Absolutely the best chicken ever, even the breast meat was moist! It's the only way I'll cook a whole chicken again. Simple, easy, quick, no mess - perfect every time. I've used both stainless steel and cast iron pans. great and easy technique for “roasted” chicken. I will say there were no pan juices, just fat in the skillet. Will add to the recipe rotation. Good for family and company dinners too. I've done this using a rimmed sheet pan instead of a skillet and put veggies and potatoes around the chicken for a one-pan meal. Broccoli gets nicely browned and yummy!

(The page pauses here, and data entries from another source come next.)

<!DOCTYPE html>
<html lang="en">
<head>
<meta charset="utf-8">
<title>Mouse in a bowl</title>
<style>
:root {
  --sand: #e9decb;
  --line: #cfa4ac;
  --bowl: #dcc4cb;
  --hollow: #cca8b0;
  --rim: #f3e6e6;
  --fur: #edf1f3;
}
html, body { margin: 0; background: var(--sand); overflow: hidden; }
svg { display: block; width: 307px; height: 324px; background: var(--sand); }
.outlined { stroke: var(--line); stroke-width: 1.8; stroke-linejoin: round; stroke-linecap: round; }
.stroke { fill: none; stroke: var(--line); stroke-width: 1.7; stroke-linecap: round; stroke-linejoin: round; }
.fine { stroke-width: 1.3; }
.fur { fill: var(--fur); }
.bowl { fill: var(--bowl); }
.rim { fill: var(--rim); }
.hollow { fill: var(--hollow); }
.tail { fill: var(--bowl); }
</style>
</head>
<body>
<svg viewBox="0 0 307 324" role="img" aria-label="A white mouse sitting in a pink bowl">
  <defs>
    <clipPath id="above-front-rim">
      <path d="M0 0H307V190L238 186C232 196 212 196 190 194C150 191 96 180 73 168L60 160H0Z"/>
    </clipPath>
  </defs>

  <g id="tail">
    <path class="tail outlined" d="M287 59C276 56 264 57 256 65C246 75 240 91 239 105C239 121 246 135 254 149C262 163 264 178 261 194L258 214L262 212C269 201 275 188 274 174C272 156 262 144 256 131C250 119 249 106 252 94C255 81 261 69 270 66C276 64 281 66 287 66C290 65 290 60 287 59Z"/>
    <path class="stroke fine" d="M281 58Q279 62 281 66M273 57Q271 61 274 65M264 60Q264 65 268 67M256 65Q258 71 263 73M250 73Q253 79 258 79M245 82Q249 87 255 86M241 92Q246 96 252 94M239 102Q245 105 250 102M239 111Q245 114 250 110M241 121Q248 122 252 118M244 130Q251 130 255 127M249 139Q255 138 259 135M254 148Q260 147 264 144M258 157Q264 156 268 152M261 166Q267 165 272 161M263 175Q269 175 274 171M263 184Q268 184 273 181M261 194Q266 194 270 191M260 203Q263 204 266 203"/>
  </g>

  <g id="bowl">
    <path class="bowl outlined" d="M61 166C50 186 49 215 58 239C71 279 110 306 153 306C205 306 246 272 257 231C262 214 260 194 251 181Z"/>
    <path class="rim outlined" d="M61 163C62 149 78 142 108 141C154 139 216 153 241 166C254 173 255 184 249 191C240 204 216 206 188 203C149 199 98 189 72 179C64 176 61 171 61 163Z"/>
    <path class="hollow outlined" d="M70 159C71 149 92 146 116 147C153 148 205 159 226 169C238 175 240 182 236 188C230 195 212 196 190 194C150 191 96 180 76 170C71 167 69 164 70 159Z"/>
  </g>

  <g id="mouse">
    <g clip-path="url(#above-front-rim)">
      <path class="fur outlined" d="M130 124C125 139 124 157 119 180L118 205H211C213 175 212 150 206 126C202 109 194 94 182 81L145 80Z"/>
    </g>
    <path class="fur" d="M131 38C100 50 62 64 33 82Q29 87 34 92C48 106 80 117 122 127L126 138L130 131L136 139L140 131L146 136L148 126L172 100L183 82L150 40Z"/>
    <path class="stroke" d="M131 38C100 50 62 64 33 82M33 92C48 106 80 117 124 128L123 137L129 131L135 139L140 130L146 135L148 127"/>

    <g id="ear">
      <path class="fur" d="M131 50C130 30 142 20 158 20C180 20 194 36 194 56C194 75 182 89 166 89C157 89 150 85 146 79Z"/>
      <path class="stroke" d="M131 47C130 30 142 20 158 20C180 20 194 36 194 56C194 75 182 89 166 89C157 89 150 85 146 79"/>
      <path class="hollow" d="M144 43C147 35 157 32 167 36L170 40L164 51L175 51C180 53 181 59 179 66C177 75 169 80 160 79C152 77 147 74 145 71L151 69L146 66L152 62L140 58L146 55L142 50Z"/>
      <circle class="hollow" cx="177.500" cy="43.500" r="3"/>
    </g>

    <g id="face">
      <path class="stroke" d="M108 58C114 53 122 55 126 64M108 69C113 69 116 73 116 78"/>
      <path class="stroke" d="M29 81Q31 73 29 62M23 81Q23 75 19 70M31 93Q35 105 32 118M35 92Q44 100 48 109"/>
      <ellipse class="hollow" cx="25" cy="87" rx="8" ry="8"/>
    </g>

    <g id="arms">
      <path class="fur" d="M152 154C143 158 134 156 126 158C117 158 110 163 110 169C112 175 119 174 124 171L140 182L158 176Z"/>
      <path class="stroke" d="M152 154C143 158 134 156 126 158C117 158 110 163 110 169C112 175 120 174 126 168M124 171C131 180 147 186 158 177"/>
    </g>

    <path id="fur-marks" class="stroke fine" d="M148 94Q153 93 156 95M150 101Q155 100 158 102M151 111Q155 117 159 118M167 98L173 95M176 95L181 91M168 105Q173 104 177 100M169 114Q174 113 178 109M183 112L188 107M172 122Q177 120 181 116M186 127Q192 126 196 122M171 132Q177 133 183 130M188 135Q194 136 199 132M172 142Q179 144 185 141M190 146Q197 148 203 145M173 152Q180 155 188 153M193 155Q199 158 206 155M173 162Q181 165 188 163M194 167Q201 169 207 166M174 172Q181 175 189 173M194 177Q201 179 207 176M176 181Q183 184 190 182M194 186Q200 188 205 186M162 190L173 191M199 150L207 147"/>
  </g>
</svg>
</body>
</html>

Absolutely the best chicken ever, even the breast meat was moist! It's the only way I'll cook a whole chicken again. Simple, easy, quick, no mess - perfect every time. I've used both stainless steel and cast iron pans. great and easy technique for “roasted” chicken. I will say there were no pan juices, just fat in the skillet. Will add to the recipe rotation. Good for family and company dinners too.

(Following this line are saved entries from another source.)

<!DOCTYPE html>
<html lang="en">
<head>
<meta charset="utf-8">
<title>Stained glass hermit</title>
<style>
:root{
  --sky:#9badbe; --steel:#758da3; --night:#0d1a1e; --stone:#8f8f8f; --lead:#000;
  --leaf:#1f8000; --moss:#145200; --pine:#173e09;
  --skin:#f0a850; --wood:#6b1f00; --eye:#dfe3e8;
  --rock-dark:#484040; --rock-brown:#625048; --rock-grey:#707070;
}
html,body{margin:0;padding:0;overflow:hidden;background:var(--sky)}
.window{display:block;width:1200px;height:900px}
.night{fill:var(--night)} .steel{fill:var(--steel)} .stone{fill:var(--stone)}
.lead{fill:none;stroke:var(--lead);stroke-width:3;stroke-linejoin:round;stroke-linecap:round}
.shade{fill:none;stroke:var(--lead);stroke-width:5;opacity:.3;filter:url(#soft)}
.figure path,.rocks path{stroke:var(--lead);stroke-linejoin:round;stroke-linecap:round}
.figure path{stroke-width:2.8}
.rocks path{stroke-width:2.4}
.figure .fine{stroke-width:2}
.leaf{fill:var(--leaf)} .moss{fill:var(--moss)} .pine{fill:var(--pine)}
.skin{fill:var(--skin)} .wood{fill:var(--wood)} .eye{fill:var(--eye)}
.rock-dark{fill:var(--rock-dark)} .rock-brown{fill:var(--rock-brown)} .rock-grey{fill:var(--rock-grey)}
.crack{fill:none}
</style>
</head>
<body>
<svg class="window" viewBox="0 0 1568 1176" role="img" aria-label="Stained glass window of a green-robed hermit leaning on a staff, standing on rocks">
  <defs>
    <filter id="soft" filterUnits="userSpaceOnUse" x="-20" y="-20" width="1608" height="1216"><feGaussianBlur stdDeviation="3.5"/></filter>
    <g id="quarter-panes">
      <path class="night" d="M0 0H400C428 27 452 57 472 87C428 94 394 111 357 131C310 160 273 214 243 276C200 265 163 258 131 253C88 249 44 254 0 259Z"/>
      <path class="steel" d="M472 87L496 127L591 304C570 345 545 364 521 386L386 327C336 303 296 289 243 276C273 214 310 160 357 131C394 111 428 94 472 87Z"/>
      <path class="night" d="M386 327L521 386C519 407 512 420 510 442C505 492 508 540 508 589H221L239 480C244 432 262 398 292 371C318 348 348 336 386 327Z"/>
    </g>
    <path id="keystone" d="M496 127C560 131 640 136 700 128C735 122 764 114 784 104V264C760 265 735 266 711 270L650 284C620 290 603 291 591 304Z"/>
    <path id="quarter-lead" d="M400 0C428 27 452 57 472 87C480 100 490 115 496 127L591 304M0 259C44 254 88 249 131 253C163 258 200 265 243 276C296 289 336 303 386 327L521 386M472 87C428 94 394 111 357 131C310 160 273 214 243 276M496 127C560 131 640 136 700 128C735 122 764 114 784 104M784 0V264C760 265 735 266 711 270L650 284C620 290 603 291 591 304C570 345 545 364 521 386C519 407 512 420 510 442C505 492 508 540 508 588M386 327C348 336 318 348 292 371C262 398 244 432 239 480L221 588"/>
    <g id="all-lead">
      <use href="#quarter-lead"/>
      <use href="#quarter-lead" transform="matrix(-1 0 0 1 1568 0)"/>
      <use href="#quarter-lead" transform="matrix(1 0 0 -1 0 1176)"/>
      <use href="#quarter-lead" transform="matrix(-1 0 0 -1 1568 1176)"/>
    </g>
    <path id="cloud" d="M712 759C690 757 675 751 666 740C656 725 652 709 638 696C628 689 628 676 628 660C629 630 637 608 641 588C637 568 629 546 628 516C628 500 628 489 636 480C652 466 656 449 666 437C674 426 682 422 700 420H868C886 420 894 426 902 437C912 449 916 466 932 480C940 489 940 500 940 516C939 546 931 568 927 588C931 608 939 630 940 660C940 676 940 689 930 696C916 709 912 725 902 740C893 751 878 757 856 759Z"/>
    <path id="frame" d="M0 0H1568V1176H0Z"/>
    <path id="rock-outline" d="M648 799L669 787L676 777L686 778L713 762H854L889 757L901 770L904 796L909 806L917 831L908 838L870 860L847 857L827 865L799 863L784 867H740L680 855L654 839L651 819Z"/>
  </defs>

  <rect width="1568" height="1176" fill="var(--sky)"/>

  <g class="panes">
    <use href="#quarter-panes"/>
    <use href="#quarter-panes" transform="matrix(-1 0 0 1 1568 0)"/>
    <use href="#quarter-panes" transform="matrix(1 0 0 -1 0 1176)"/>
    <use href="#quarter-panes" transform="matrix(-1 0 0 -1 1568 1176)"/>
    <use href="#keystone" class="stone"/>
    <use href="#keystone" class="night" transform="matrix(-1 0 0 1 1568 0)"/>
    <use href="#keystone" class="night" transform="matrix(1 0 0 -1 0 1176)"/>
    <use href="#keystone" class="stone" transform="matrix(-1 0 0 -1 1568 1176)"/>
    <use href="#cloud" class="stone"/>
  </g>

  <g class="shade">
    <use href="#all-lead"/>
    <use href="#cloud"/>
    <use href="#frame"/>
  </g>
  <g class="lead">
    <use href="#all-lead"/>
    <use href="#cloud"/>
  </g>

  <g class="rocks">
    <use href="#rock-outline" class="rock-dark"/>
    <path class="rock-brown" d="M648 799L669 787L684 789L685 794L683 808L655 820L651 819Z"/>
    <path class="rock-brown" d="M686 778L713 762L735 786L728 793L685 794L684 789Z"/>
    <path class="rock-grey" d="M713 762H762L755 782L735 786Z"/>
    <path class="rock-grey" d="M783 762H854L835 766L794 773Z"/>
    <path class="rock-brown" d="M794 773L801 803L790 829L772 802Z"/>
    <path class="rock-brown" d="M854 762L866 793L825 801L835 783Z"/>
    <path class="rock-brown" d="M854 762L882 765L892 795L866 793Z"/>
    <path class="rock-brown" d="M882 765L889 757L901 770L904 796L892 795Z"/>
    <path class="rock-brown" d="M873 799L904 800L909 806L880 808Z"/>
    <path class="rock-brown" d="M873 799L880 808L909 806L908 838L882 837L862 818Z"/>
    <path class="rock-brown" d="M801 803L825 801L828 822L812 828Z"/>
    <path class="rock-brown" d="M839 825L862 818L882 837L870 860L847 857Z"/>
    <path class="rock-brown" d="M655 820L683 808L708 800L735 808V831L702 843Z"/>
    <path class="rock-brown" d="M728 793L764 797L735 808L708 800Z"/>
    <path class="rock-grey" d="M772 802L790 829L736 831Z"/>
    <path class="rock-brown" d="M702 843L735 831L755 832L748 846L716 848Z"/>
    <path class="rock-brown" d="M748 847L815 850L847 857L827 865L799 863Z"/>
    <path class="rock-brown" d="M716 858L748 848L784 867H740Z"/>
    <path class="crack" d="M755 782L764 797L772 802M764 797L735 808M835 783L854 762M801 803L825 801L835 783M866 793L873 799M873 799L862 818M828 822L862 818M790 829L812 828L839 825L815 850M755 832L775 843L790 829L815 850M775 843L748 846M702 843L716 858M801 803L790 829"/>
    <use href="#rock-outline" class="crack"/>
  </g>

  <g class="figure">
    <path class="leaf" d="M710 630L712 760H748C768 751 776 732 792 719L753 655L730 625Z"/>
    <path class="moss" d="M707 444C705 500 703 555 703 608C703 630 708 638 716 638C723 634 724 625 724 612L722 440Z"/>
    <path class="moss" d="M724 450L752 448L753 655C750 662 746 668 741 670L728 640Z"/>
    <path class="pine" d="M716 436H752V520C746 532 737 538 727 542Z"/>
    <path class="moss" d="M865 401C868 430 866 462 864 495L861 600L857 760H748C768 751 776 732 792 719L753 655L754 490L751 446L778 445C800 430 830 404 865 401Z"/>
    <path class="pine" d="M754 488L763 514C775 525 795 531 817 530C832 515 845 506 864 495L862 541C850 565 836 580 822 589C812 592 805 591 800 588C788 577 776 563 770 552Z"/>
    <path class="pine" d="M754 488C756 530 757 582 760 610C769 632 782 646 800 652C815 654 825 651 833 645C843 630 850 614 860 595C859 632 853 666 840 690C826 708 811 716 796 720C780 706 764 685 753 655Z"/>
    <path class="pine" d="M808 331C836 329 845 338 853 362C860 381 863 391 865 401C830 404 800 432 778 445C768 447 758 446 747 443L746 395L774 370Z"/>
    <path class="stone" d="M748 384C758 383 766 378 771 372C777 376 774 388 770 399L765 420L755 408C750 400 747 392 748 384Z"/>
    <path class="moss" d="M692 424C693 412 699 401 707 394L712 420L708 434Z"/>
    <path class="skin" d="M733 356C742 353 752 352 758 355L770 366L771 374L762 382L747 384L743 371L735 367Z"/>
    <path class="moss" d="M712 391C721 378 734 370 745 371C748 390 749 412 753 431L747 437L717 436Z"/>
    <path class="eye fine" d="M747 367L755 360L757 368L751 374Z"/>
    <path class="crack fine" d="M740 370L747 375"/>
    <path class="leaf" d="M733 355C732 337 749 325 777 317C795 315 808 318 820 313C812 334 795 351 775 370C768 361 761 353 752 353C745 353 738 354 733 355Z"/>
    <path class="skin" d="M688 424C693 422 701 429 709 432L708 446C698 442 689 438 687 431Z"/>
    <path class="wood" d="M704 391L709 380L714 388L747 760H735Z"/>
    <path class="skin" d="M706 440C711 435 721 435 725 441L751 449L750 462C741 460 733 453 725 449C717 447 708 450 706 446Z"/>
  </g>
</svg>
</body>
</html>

9 days

Amazed this recipe works out as well as it does. Would not have thought that the amount of time under the broiler would have produced a very juicy and favorable chicken with a very crispy crust. Used my 12" Lodge Cast Iron skillet (which can withstand 1000 degree temps to respond to those who wondered if it would work) and it turned out great. A "make again" as my family rates things. This is a great recipe, and I will definitely make it again. My butcher gladly butterflied the chicken for me, therefore I found it to be a fast and easy prep. I used my cast iron skillet- marvellous!

11 days

John, wasn't it just amazing chicken? So much better than your typical oven baked chicken and on par if not better than gas or even charcoal grilled. It gets that smokey charcoal tasted and overnight koshering definitely helps, something I do when time permits. First-time I've pierced a whole chicken minus the times I make jerk chicken on the grill. Yup, the cast iron was not an issue.